Rudolf Steiner introduced what he called "spiritual science" from the established German term Geisteswissenschaften a term that comes from an idealist's interpretation of the Humanities, the realm of the development of the human soul including the study of philosophy, theology, poetry, literature, and art. Steiner's usage is both distinct, yet not completely unrelated. It is his interest in developing the capacities of the human soul so that it is more receptive to the divine world.
Steiner, no matter how unusual some of his ideals may seem, never advocated a bullheaded opposition to scientific development. He only suggested opposing the isolated elements in science that are directly antithetical to life itself. Other than that, we were to use technology rightly in service of others and the Earth. Biodynamics does not replace science, nor does it replace common sense farming. It is merely added.
When Steiner talks about "spiritualizing" the sciences, he means bringing a spiritual gaze to the research performed using the scientific method. He is not proposing the method itself change, but the gaze of intuition must always be brought to bear on the data science produces, or we would make very few connections at all. Steiner does not intend to reduce spiritual life to a the scientific method, but urges us to bring spiritual values into our scientific efforts. Which is to say, we must remember our humanity when using science. Science for the sake of science is dangerous when it forgets to be in service of humanity.
Steiner said that for every step of inner development we make, we should take three steps in developing the heart.
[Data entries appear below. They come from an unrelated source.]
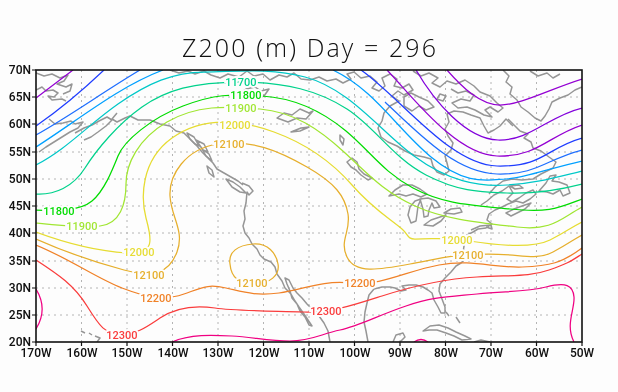
<!DOCTYPE html>
<html lang="en">
<head>
<meta charset="utf-8">
<title>Z200 (m) Day = 296</title>
<style>
:root{--paper:#fdfdfd;--ink:#111;--grid:#b4b4b4;--coast:#969696;--purple:#9400d3;--violet:#8200dc;--indigo:#1e3cff;--blue:#1e6eff;--azure:#00a0ff;--cyan:#00c8c8;--teal:#00d28c;--green:#00dc00;--lime:#a0e632;--yellow:#e6dc32;--gold:#e6af2d;--orange:#f08228;--red:#fa3c3c;--magenta:#f00082}
html,body{margin:0;width:618px;height:392px;overflow:hidden;background:var(--paper)}
svg{display:block}
.grid{stroke:var(--grid);stroke-width:1;stroke-dasharray:2 4;fill:none}
.coast{stroke:var(--coast);stroke-width:1.5;fill:none;stroke-linejoin:round}
.contours{fill:none;stroke-width:1.25}
.frame{fill:none;stroke:var(--ink);stroke-width:1.6}
.ticks{stroke:var(--ink);stroke-width:1.2}
.title{font:300 25px "Open Sans","Noto Sans",sans-serif;fill:var(--ink)}
.axis{font:500 12px Roboto,sans-serif;fill:var(--ink)}
.values{font:500 11px Roboto,sans-serif;text-anchor:middle;stroke:var(--paper);stroke-width:4;paint-order:stroke}
.lon{text-anchor:middle}.lat{text-anchor:end}
.purple{stroke:var(--purple)}.violet{stroke:var(--violet)}.indigo{stroke:var(--indigo)}.blue{stroke:var(--blue)}.azure{stroke:var(--azure)}.cyan{stroke:var(--cyan)}.teal{stroke:var(--teal)}.green{stroke:var(--green)}.lime{stroke:var(--lime)}.yellow{stroke:var(--yellow)}.gold{stroke:var(--gold)}.orange{stroke:var(--orange)}.red{stroke:var(--red)}.magenta{stroke:var(--magenta)}
</style>
</head>
<body>
<svg width="618" height="392" viewBox="0 0 618 392" role="img" aria-label="Contour map of 200 hPa height over North America, day 296">
<defs><clipPath id="plot-area"><rect x="36" y="70" width="546" height="272"/></clipPath></defs>
<rect width="618" height="392" fill="var(--paper)"/>
<text class="title" x="182" y="57" textLength="254">Z200 (m) Day = 296</text>

<path class="grid" d="M36 97H582M36 124H582M36 152H582M36 179H582M36 206H582M36 233H582M36 261H582M36 288H582M36 315H582M81.5 70V342M127 70V342M172.500 70V342M218 70V342M263.500 70V342M309 70V342M354.500 70V342M400 70V342M445.500 70V342M491 70V342M536.500 70V342"/>

<g clip-path="url(#plot-area)">
<g class="coast">
<path id="alaska" d="M36 90L42 87 46 91 53 90 58 93 54 97 48 96 52 100 62 99 66 101M36 73L44 76 52 74 60 78 68 75 64 81 57 84 66 87 72 84 70 91 63 94M49 119L55 124 63 123 71 121 75 124 83 122 78 128 70 132 62 137 54 142 46 147 39 152M75 133L84 128 92 125 99 121 107 117 112 120 106 126 98 132 91 137 84 140M117 113L112 119 117 122 125 118 130 116 138 120 150 120 160 124 170 126 176 131 184 133 190 139 197 146 202 152 208 158 213 163 217 169 224 173 231 177 238 181 243 185"/>
<path id="west-islands" d="M187 133L194 137 199 146 195 144 190 139ZM196 140L204 144 208 152 203 150ZM202 149L209 154 212 161 206 156ZM207 166L212 170 214 177 209 173ZM226 179L233 182 240 187 246 193 240 192 232 187Z"/>
<path id="pacific-coast" d="M242 183L249 186 253 191 249 195 247 192 246 203 244 211 245 219 243 226 245 233 249 238 252 244 257 249 260 255 264 259 271 262 275 267 277 274 282 281 285 288 291 294 295 301 299 307 304 314 310 323 312 326 309 325 305 317 300 311 297 304 292 298 290 291 287 284 285 278 289 280 293 288 297 293 302 298 307 304 313 310 319 316 324 323 328 331 330 342"/>
<path id="gulf-coast" d="M368 342L366 331 364 322 365 312 367 303 369 295 374 289 382 287 390 287 395 288 401 291 406 290 402 286 409 285 416 285 423 287 428 290 432 293 434 300 438 307 441 313 445 313 445 307 442 299 439 291 440 284 445 278 451 272 456 266 461 263 465 259 463 253 464 246 461 240 465 237 468 242 467 235 473 232 478 229 486 228 492 224 487 220 489 214 495 210 502 207 508 204"/>
<path id="maritimes" d="M471 230L480 226 491 225 492 229 486 227M508 204L516 201 523 203 530 199 536 194 533 190 526 193 519 198 512 202 507 199 513 193 509 186 502 191 494 195 487 201 481 205M489 194L495 187 503 181 512 179 522 180 533 179 541 174 553 168 556 162 549 157 541 151 533 148 531 142 524 138 528 134 520 131 514 125 508 119M506 213L514 209 522 206 531 203 525 209 517 213 511 216ZM539 191L546 183 550 176 556 175 552 181 559 182 567 185 570 193 563 196 560 190 553 194 547 192ZM510 186L519 185 523 188 515 189Z"/>
<path id="great-lakes" d="M389 196L395 190 403 185 412 185 420 189 427 194 421 197 413 194 406 196 399 194ZM411 223L408 215 410 207 415 201 421 199 418 206 417 214 416 221ZM420 199L428 198 436 201 440 207 434 208 432 203 429 210 428 216 424 217 423 209ZM424 225L431 220 440 217 446 215 441 221 433 226ZM444 213L451 209 460 208 462 212 454 214Z"/>
<path id="northern-lakes" d="M347 162L352 158 357 162 359 169 364 174 372 178 368 180 361 175 356 170 351 167ZM277 118L284 113 292 115 300 109 309 113 313 111 306 119 297 118 288 122ZM239 94L246 89 255 87 261 91 269 89 264 96 257 99 253 95 246 100ZM291 132L301 128 309 127 300 131ZM340 135L344 139 343 145 340 140Z"/>
<path id="arctic-coast" d="M170 70L179 73 188 71 195 74 204 71 211 75 220 78 228 74 239 77 247 71 254 76 263 74 270 80 279 75 287 77 294 73 301 79 310 80 319 77 327 81 336 79 343 83 351 79 347 74 354 72 361 78 370 76 377 82 372 88 379 91 385 86 382 78 390 74 397 79 394 86 402 88 409 84 413 90 404 95 398 91 392 96 399 101 390 106 384 113 382 121 378 128 381 137 388 142 397 146 405 151 414 155 424 157 431 159 433 166 437 172 444 175 449 171 447 163 445 156 451 150 453 143 448 136 445 129 449 122 447 114 454 111 463 112 471 115 480 118 484 126 488 133 494 130 500 126 506 119 513 126"/>
<path id="baffin" d="M413 71L421 76 429 73 438 78 432 83 440 87 447 81 456 84 465 80 474 86 480 92 490 96 497 103 503 108 498 112 490 107 485 110 492 117 484 115 475 110 467 107 458 108 452 103 461 99 470 101 474 95 466 91 458 93 451 89M404 97L411 93 419 97 428 101 434 107 426 110 419 106 412 111 404 106ZM440 94L446 96 443 101 437 99Z"/>
<path id="greenland" d="M503 70L509 76 506 82 512 87 510 94 517 100 521 107 528 112 535 118 541 121 545 116 549 109 552 102 560 98 568 95 575 90 582 87M530 71L538 76 547 73 553 78 560 74"/>
<path id="tropics" d="M393 342L396 335 403 333 405 337 400 342M423 331L430 326 439 325 448 328 456 332 465 336 471 339 462 340 454 336 446 333 437 330 429 330ZM474 342L481 340 490 342M446 312L449 316M456 317L460 323M81 331L85 333M89 333L92 335M95 336L100 338 97 342"/>
</g>
<g class="contours">
<path class="purple" d="M36 98L73 70M447 70C461 86 480 105 500 105S550 89 582 79"/>
<path class="violet" d="M416 70C434 101 466 139 498 140S548 116 582 108"/>
<path class="purple" d="M387 70C412 96 456 155 497 156S548 136 582 125"/>
<path class="indigo" d="M36 126C62 108 84 89 104 70M361 70C401 98 450 165 497 166S546 148 582 138"/>
<path class="blue" d="M36 135C70 116 103 92 140 70M385 102C419 134 456 173 497 174S546 159 582 150"/>
<path class="azure" d="M36 147C77 121 118 87 163 70M333 70C376 91 396 128 431 157S487 180 506 179 550 168 582 161"/>
<path class="cyan" d="M36 165C67 149 88 125 118 104S174 72 204 72 268 67 305 77C350 89 380 131 414 156S478 187 507 185 553 178 582 171"/>
<path class="teal" d="M36 194C55 195 73 187 85 168S118 124 142 107 194 82 240 82 319 91 347 109 393 158 426 175 481 192 507 193 555 191 582 184"/>
<path class="green" d="M36 210C57 211 80 211 92 201S112 171 118 156 151 118 183 106 230 94 262 96 322 111 346 131 383 172 413 188 470 205 510 209 558 208 582 199"/>
<path class="lime" d="M36 223C54 225 80 228 100 226S126 204 126 184 138 139 167 122 226 106 260 109 319 129 344 152 384 192 415 206 482 223 517 227 560 219 582 207"/>
<path class="yellow" d="M36 232C63 242 97 251 127 253S151 237 146 218 140 161 172 138 241 120 274 132 331 161 352 185 389 218 402 229C409 235 407 239 415 239C439 239 443 237 469 241S532 249 550 240 570 228 582 222"/>
<path class="gold" d="M36 239C63 251 94 262 124 270S169 273 177 252 171 217 170 196 185 149 218 144 279 151 307 167 345 196 348 214 339 240 347 257 378 270 410 264 454 254 488 254 536 261 553 252 571 241 582 235"/>
<path class="gold" d="M230 264C228 252 238 245 253 244S276 253 278 264 270 284 254 284 231 276 230 264Z"/>
<path class="orange" d="M36 245C72 260 96 278 122 288S164 301 184 294 208 284 226 288 255 296 279 293 320 280 351 283 406 271 439 265 494 268 522 267 562 263 582 248"/>
<path class="red" d="M36 260C59 275 74 285 87 306S105 334 121 334 145 328 160 318 195 305 215 308 275 311 303 312 354 305 382 296 440 279 477 277 529 277 549 270 571 261 582 254"/>
<path class="magenta" d="M36 289C44 302 44 316 36 329M172 342C190 334 212 335 232 336S269 341 290 341 321 334 340 330 379 315 406 306 446 297 477 294 526 292 546 287 573 285 574 297 565 325 574 342M414 342Q421 337 428 342"/>
</g>
</g>

<g class="values">
<text x="241" y="86" fill="var(--teal)">11700</text>
<text x="246" y="99" fill="var(--green)">11800</text>
<text x="241" y="112" fill="var(--lime)">11900</text>
<text x="235" y="129" fill="var(--yellow)">12000</text>
<text x="229" y="148" fill="var(--gold)">12100</text>
<text x="59" y="215" fill="var(--green)">11800</text>
<text x="82" y="230" fill="var(--lime)">11900</text>
<text x="139" y="256" fill="var(--yellow)">12000</text>
<text x="149" y="279" fill="var(--gold)">12100</text>
<text x="156" y="302" fill="var(--orange)">12200</text>
<text x="122" y="339" fill="var(--red)">12300</text>
<text x="252" y="287" fill="var(--gold)">12100</text>
<text x="360" y="287" fill="var(--orange)">12200</text>
<text x="326" y="315" fill="var(--red)">12300</text>
<text x="457" y="244" fill="var(--yellow)">12000</text>
<text x="468" y="259" fill="var(--gold)">12100</text>
</g>

<rect class="frame" x="36" y="70" width="546" height="272"/>
<path class="ticks" d="M32 70H36M32 97H36M32 124H36M32 152H36M32 179H36M32 206H36M32 233H36M32 261H36M32 288H36M32 315H36M32 342H36M36 342V346M81.5 342V346M127 342V346M172.500 342V346M218 342V346M263.500 342V346M309 342V346M354.500 342V346M400 342V346M445.500 342V346M491 342V346M536.500 342V346M582 342V346"/>
<g class="axis lat">
<text x="31" y="74">70N</text><text x="31" y="101">65N</text><text x="31" y="128">60N</text><text x="31" y="156">55N</text><text x="31" y="183">50N</text><text x="31" y="210">45N</text><text x="31" y="237">40N</text><text x="31" y="265">35N</text><text x="31" y="292">30N</text><text x="31" y="319">25N</text><text x="31" y="346">20N</text>
</g>
<g class="axis lon">
<text x="36" y="357">170W</text><text x="82" y="357">160W</text><text x="127" y="357">150W</text><text x="173" y="357">140W</text><text x="218" y="357">130W</text><text x="264" y="357">120W</text><text x="309" y="357">110W</text><text x="355" y="357">100W</text><text x="400" y="357">90W</text><text x="446" y="357">80W</text><text x="491" y="357">70W</text><text x="537" y="357">60W</text><text x="582" y="357">50W</text>
</g>
</svg>
</body>
</html>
I'd wager this applies to external sciences as well. In both cases, power is increased, and thus compassion must always be increased at a threefold greater rate.